Both men have insisted Sandy's scope has made politics immaterial. Christie said he didn't "give a damn about Election Day," and had "bigger fish to fry." But Wednesday had unmistakable political undertones.
Christie is not just any Republican; he is a top surrogate for Romney's campaign and gave the keynote at the Republican National Convention this summer. He spent months filleting Obama's presidency and, as of last week, when Sandy was headed across the Atlantic, was still likening Obama to a naif.
Then the storm hit, and Christie has been singing the president's praises ever since.
"I cannot thank the president enough," Christie said Wednesday. Of the president's pledge to provide support until the Northeast rebuilds, Christie said: "I know he means it."
Obama returned the love: "He has put his heart and soul into making sure that the people of New Jersey bounce back."

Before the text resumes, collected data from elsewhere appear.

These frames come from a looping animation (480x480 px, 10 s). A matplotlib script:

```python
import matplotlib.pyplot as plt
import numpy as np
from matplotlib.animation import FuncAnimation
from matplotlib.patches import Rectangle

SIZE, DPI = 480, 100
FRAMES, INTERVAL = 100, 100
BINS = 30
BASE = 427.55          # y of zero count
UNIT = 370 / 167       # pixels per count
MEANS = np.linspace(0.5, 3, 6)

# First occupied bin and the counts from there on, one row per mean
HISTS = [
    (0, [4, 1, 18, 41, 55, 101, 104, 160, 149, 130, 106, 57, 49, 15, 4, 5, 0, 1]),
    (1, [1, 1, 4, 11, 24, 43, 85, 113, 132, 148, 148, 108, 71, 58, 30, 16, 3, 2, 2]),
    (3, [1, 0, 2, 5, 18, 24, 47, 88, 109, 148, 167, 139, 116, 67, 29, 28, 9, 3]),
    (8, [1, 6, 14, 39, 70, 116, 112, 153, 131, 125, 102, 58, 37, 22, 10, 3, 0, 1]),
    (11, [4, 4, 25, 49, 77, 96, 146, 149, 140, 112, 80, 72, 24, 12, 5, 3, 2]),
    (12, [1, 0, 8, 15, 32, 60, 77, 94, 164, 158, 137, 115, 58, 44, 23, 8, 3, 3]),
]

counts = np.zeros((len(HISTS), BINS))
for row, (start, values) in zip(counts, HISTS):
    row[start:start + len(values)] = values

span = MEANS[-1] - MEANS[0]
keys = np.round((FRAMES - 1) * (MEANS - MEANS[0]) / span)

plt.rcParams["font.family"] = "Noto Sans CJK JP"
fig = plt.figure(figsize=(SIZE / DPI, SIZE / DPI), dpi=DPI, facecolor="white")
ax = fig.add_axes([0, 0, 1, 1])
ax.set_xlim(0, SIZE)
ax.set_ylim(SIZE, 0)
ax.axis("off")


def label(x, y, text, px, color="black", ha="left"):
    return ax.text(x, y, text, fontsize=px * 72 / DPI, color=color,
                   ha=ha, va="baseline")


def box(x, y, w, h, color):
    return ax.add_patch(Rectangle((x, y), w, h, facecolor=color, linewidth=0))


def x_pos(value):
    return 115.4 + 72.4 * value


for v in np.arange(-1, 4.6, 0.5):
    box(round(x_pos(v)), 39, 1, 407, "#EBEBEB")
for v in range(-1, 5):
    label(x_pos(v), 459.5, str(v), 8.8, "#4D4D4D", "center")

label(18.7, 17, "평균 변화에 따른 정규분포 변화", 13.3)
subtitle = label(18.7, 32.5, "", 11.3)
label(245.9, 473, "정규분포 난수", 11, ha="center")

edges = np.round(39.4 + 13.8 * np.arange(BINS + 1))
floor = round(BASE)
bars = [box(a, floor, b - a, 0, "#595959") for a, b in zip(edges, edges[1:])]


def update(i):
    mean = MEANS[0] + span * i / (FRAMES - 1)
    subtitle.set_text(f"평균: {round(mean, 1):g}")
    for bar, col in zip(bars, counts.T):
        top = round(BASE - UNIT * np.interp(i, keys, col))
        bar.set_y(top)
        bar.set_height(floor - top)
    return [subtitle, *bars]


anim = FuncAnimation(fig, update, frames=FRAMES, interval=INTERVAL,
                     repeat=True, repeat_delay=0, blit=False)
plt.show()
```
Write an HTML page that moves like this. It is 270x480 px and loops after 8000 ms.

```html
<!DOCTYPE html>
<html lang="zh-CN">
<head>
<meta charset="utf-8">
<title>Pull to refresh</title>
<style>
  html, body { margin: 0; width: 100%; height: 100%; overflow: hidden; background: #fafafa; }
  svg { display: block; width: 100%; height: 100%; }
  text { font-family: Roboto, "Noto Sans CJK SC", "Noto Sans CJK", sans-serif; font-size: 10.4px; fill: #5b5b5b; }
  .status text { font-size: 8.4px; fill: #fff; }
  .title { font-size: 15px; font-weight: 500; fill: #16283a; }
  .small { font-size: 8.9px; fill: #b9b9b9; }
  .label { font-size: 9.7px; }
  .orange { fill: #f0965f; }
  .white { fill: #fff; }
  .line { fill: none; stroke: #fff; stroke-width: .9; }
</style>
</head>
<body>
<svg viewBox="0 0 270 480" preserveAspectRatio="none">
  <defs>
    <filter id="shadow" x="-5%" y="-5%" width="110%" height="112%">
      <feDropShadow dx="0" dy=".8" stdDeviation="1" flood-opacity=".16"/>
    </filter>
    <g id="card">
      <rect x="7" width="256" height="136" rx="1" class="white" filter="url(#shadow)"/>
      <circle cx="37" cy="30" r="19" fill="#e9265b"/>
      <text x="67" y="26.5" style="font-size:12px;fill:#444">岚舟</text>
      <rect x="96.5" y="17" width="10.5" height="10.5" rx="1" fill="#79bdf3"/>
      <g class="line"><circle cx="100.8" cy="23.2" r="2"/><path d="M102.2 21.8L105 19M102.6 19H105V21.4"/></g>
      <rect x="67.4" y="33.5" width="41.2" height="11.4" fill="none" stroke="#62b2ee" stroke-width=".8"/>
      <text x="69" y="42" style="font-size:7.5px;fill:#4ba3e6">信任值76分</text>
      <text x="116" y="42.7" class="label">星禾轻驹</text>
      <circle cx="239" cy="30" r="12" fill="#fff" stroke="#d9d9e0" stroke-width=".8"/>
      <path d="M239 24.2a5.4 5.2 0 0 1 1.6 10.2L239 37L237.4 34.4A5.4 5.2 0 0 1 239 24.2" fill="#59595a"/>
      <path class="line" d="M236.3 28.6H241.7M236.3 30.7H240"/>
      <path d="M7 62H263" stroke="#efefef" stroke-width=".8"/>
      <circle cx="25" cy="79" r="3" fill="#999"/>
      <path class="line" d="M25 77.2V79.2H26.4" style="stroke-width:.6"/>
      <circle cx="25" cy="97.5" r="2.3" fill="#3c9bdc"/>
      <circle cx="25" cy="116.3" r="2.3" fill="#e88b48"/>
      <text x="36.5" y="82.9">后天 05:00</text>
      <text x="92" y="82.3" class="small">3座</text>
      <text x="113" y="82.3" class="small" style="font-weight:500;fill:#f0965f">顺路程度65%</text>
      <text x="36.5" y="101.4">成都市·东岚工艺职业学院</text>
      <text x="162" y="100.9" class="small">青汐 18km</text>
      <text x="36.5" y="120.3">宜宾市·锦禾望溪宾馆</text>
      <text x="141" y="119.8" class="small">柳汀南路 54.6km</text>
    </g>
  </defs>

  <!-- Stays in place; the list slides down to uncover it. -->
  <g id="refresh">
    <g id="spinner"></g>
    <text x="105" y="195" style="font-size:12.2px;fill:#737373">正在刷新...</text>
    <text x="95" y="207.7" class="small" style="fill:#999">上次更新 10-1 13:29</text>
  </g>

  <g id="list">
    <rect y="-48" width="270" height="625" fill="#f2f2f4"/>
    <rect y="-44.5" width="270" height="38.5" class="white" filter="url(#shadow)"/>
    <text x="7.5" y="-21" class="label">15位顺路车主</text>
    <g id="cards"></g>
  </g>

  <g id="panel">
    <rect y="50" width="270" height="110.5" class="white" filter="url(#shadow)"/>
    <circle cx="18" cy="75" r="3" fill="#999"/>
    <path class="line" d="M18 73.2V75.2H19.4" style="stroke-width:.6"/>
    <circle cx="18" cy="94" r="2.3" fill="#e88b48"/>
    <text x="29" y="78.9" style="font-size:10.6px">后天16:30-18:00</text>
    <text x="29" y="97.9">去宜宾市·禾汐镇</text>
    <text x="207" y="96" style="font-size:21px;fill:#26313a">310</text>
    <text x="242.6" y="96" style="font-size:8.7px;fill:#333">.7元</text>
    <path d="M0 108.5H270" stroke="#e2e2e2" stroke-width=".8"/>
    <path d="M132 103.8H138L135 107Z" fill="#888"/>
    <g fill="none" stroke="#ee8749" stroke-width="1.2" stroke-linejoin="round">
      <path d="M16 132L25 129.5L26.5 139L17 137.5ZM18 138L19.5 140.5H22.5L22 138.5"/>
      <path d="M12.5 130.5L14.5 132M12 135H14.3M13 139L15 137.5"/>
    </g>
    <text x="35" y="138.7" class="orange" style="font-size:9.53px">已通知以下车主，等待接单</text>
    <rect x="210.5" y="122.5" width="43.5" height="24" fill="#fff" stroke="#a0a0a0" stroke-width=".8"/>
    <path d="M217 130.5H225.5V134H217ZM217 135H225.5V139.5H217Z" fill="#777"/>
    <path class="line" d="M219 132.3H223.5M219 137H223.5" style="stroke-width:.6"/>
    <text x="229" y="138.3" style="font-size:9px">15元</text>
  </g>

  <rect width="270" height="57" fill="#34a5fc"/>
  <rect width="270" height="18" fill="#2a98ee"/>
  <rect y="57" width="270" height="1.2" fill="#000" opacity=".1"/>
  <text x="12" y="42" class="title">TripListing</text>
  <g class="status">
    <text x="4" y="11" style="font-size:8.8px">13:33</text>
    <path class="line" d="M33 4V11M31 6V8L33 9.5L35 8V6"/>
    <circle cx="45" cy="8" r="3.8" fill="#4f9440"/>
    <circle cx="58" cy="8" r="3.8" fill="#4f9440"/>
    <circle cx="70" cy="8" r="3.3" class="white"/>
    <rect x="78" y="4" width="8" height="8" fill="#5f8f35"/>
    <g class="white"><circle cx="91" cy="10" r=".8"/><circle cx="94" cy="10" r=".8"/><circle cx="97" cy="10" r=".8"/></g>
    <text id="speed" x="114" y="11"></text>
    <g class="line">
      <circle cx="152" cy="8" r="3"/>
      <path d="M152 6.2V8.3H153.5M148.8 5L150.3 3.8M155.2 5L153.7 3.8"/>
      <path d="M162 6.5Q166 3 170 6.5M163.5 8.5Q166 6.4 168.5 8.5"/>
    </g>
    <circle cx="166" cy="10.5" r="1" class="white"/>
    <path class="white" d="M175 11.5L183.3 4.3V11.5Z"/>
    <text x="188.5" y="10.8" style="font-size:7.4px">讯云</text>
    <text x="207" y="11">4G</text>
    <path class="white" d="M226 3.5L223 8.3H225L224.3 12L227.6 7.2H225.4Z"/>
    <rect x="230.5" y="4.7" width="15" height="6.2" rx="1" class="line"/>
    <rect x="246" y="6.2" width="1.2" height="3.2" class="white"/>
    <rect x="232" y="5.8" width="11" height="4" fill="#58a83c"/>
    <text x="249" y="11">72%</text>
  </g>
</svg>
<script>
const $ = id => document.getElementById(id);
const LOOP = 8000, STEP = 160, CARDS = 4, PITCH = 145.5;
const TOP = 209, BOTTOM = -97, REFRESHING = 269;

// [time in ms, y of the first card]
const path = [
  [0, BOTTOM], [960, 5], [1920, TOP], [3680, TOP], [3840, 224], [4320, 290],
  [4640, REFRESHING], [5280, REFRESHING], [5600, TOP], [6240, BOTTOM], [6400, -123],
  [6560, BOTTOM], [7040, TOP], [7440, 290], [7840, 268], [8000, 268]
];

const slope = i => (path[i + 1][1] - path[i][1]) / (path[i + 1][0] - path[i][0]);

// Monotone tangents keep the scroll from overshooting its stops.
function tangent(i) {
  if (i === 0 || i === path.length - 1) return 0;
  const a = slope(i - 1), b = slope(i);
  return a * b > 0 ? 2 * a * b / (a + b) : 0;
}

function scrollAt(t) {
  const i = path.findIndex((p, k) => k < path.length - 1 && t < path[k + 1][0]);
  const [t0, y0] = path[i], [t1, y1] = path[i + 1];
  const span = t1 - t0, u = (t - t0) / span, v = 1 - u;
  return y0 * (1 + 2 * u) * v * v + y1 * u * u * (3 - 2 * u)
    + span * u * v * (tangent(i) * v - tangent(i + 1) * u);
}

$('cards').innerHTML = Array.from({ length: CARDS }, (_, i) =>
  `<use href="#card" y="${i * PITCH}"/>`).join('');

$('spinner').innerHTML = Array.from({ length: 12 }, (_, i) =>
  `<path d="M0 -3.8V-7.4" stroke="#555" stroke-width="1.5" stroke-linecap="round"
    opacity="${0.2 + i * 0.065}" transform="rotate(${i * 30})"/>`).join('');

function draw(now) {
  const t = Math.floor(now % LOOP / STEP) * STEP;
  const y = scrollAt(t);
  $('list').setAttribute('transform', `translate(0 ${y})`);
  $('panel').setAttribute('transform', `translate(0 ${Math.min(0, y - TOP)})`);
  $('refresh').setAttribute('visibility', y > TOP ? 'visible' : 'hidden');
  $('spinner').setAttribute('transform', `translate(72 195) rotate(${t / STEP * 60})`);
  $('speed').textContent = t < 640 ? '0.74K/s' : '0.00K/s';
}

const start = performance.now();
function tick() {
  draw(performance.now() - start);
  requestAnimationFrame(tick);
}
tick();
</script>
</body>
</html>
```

As Obama stood beside Christie and gushed about "his extraordinary leadership," Romney aides were eager to make nothing of the partnership.
"He's a governor focused on his job," said Kevin Madden, a Mitt Romney adviser. "He has said he's not looking at this through the lens of politics."
The "partnership" between Obama and Christie, as the president put it, has prompted all manner of tea-leaf-reading in the chattering classes, and no small amount of grumbling on the right. Some commentators labeled the governor "Judas Christie," and Rush Limbaugh, a leading conservative voice, called Christie "fat and a fool."
Also Wednesday, Sandy's U.S. death toll rose to 72, over and above the 69 people killed by the storm in the Caribbean. The death toll seemed certain to rise as rescuers checked basements that had flooded, trapping homeowners inside.
In the United States, the new victims added to the storm's grim tally included a state legislative candidate in West Virginia, who was killed during a blizzard, apparently by a falling tree.
In New York, Gov. Andrew Cuomo said limited commuter rail service would resume, with some subway service going back on line Thursday.
Those were signs of halting progress such as the sight of New York City Mayor Michael Bloomberg ringing the bell to reopen normal trading on the floor of the New York Stock Exchange.
But an exhausting slog lay ahead for the city that is, by far, the largest in America. Lower Manhattan, from Wall Street to 34th Street, remained without power. Dark floodwater sat stagnant in miles of century-old subway tunnels.
Bloomberg said the city's public schools would be closed until Monday at the earliest.
Flights resumed at Kennedy and Newark airports on what authorities described as a limited schedule. Nothing was taking off or landing at LaGuardia, which suffered far worse damage. Amtrak said trains will start running in and out of New York on Friday.
Compiled from the Los Angeles Times, The New York Times, The Washington Post and The Associated Press